Within a four-year margin, the imprisonment of women increased by 32 percent — a number higher than both the national average and that of men, who saw an increase of a mere four percent during the same window. In response, the American Civil Liberties Union of Virginia released a report detailing alarming trends in the Commonwealth’s imprisonment of women.The report attributed the shocking increase to the unique challenges women face within the criminal justice system, citing “a mix of substance abuse problems, over-prosecution of petty crimes and mental health issues rooted in trauma” as examples. According to the report, women are six times more likely than men to have been abused prior to incarceration and “often enter the criminal justice system through attempts to cope with poverty, abuse and drug addiction.” However, the most alarming finding of the report is that of motherhood — over 80 percent of incarcerated women in the Commonwealth are mothers who are typically “poor, young, unmarried and uneducated” with potential underlying issues and trauma.
Punishing women and children for the state’s lack of concern for mental health and drug addiction is absolutely revolting and demonstrates a clear and extensive need for change. Because of this, the Commonwealth needs to address its inadequate criminal justice system and handling of familial situations to halt the overly harsh prosecution and treatment of mothers in the system.
The increased incarceration of mothers in the state raises several concerns about the families these women are forced to abandon, along with why the criminal justice system is prosecuting and imprisoning them at such high rates. Several studies have demonstrated that in many ways, children share the sentence with their incarcerated parent — facing increased risks of “psychological and behavioral problems, insufficient sleep and poor nutrition and higher odds of entering the criminal justice system themselves.” Brittany Barnett, the founder of Girls Embracing Mothers, explains the devastation children experience when their mother is in the system, calling it a “primal wound” from which neither the children nor the mothers will likely ever recover from. Further, entering the system follows mothers and their children long after releases, where they are forced to reconcile the damage inflicted on their relationship in addition to any financial struggles, continued mental health issues and addictions.
Angela Antoine, a woman familiar with the system having served several sentences herself, now works for a re-entry program in the Hampton area as an advocate for the disproportionate incarceration and maltreatment of women in the Commonwealth. Through recollecting her time in jail, she details the dark and gruesome reality of incarceration for women in Virginia, explaining that it is not uncommon to see women asleep on the floor and in crowded cells due to overpopulation — and that many of these women have histories of mental illness. Antoine states that “a lot of those women have gone through poverty, domestic violence [and have] been molested,” going on to say that these are the issues that Virginia needs to acknowledge this unprecedented imprisonment of mothers.

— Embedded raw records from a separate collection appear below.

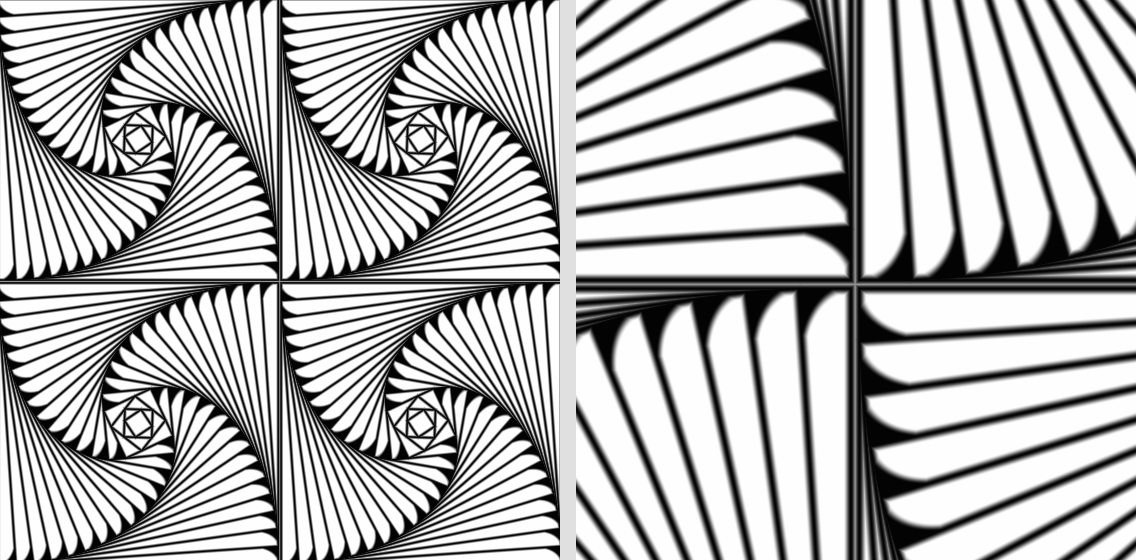
Left: the whole. Right: its middle third, enlarged.
This pattern is drawn by a Shadertoy shader. Its source:

```glsl
// Tiled whirling squares: each square is inscribed in the one before it,
// its corners slid a fixed step along the sides. Fourfold symmetry lets one
// loop ink every outline and round the broad end of each sliver.

const vec2  PITCH      = vec2(0.505, 0.507);    // tile size on the canvas
const vec2  CROSSING   = vec2(0.4995, 0.4974);  // where four tiles meet
const int   SQUARES    = 18;
const float OUTER_SIDE = 0.99;    // lengths below are in tile units
const float STEP       = 0.062;   // slide of each corner along its side
const float MAX_SLIDE  = 0.42;    // largest slide, as a share of the side
const float LINE_WIDTH = 0.0088;
const float ROUND_LEN  = 0.080;   // length of the rounded sliver end
const float ROUND_MIN  = 0.20;    // smaller squares keep sharp slivers
const float SOFTNESS   = 0.0045;
const vec3  INK        = vec3(0.01);
const vec3  PAPER      = vec3(0.995);

// Quarter turns that bring p into the sector around +y.
vec2 foldToTop(vec2 p) {
    if (abs(p.x) > abs(p.y)) p = vec2(-p.y, p.x);
    return p.y < 0.0 ? -p : p;
}

float outline(vec2 p, float side) {
    return abs(max(abs(p.x), abs(p.y)) - 0.5 * side) - 0.5 * LINE_WIDTH;
}

// Elliptic end of a sliver; q runs along its long and short legs from the
// right angle. Negative in the ink beyond the curve.
float roundedEnd(vec2 q, float longLeg, float shortLeg) {
    float len = min(ROUND_LEN, 0.4 * longLeg);
    float height = shortLeg * (1.0 - len / longLeg);
    if (q.x > len) return 1.0;
    return (1.0 - length(vec2((q.x - len) / len, q.y / height))) * height;
}

// Signed distance to the ink of one tile, p centred on it.
float whirl(vec2 p) {
    float side = OUTER_SIDE;
    float ink = outline(p, side);

    for (int i = 1; i < SQUARES; i++) {
        float slide = min(STEP, MAX_SLIDE * side);
        float longLeg = side - slide;
        float inner = length(vec2(slide, longLeg));
        vec2 turn = vec2(longLeg, slide) / inner;   // cosine, sine

        // Enter the frame of the inscribed square.
        p = vec2(turn.x * p.x + turn.y * p.y, turn.x * p.y - turn.y * p.x);
        p = foldToTop(p);
        ink = min(ink, outline(p, inner));

        // Round the sliver between the two squares.
        vec2 q = vec2(turn.x * p.x - turn.y * p.y, turn.y * p.x + turn.x * p.y);
        q = vec2(q.x, -q.y) + 0.5 * side;
        bool inSliver = p.y > 0.5 * inner && min(q.x, q.y) > 0.0;
        if (inSliver && side > ROUND_MIN)
            ink = min(ink, roundedEnd(q, longLeg, slide));

        side = inner;
    }
    return ink;
}

void mainImage(out vec4 fragColor, in vec2 fragCoord) {
    vec2 uv = fragCoord / iResolution.y;
    vec2 tile = fract((uv - CROSSING) / PITCH) - 0.5;

    float soft = max(SOFTNESS, 0.75 / (iResolution.y * PITCH.y));
    float paper = smoothstep(-soft, soft, whirl(tile));
    fragColor = vec4(mix(INK, PAPER, paper), 1.0);
}
```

To address these issues, Virginia’s criminal justice system must undergo substantial reconstruction. Solutions include a laundry list of systematic changes, such as eliminating the three-strikes policy, ceasing a cruel “war on drugs,” increasing accessibility to mental health resources, removing cash bail requirements and abolishing minimum sentences. Further, one of the most promising initiatives would be implementing family based treatments as an alternative to incarceration. These programs are community-centered and allow women to remain with their children and families while undergoing treatment for drug addiction and/or mental health issues. According to the ACLU, these treatment programs would provide the necessary stability and support to maximize successful and continued healing. Yet even with lower costs than traditional incarceration and much more promising outcomes, Virginia does not currently have any such treatment centers or programs in place.
Having firsthand knowledge with the system and its ability to destroy families, I am speaking from experience when I say these changes are absolutely vital. The damage that accompanies having a mother in the system is indescribable and unacceptable. No child should ever have to experience the soul-shattering pain accompanied with seeing the woman who used to flip their pancakes for breakfast walking across a room in chains and shackles. Yet, this is the unbearable reality for an overwhelming number of children in Virginia, and to think it could be prevented if only the state adequately addressed and treated underlying mental illness and substance abuse issues is disheartening to say the least. I, along with numerous others, often question the “what-ifs” and “maybes” of life without a mother in the system, but it has been and continues to be placed in the hands of a state that prefers mass incarceration to any real solutions or healing.
The Commonwealth cannot continue ignoring the trauma and systematic problems with placing women behind bars for petty offenses, drug charges and abuse related crimes — especially when children are involved. Considering the needs of a woman’s family should always be prioritized, leading us to community-based solutions as an alternative to prison. This would not only end the horrendous practice of creating more crime through further incarceration and positively affect recidivism rates, but it would also allow the state to focus on restorative efforts and give families the option of preservation rather than destruction. At last, the Commonwealth needs to reevaluate its commitment to families when prosecuting mothers and exhaust all alternatives to incarceration prior to resorting to lengthy and harsh prison sentences.
Hailey Yowell is an Opinion Editor for The Cavalier Daily. She can be reached at email@example.com
The opinions expressed in this column are not necessarily those of The Cavalier Daily. Columns represent the views of the authors alone.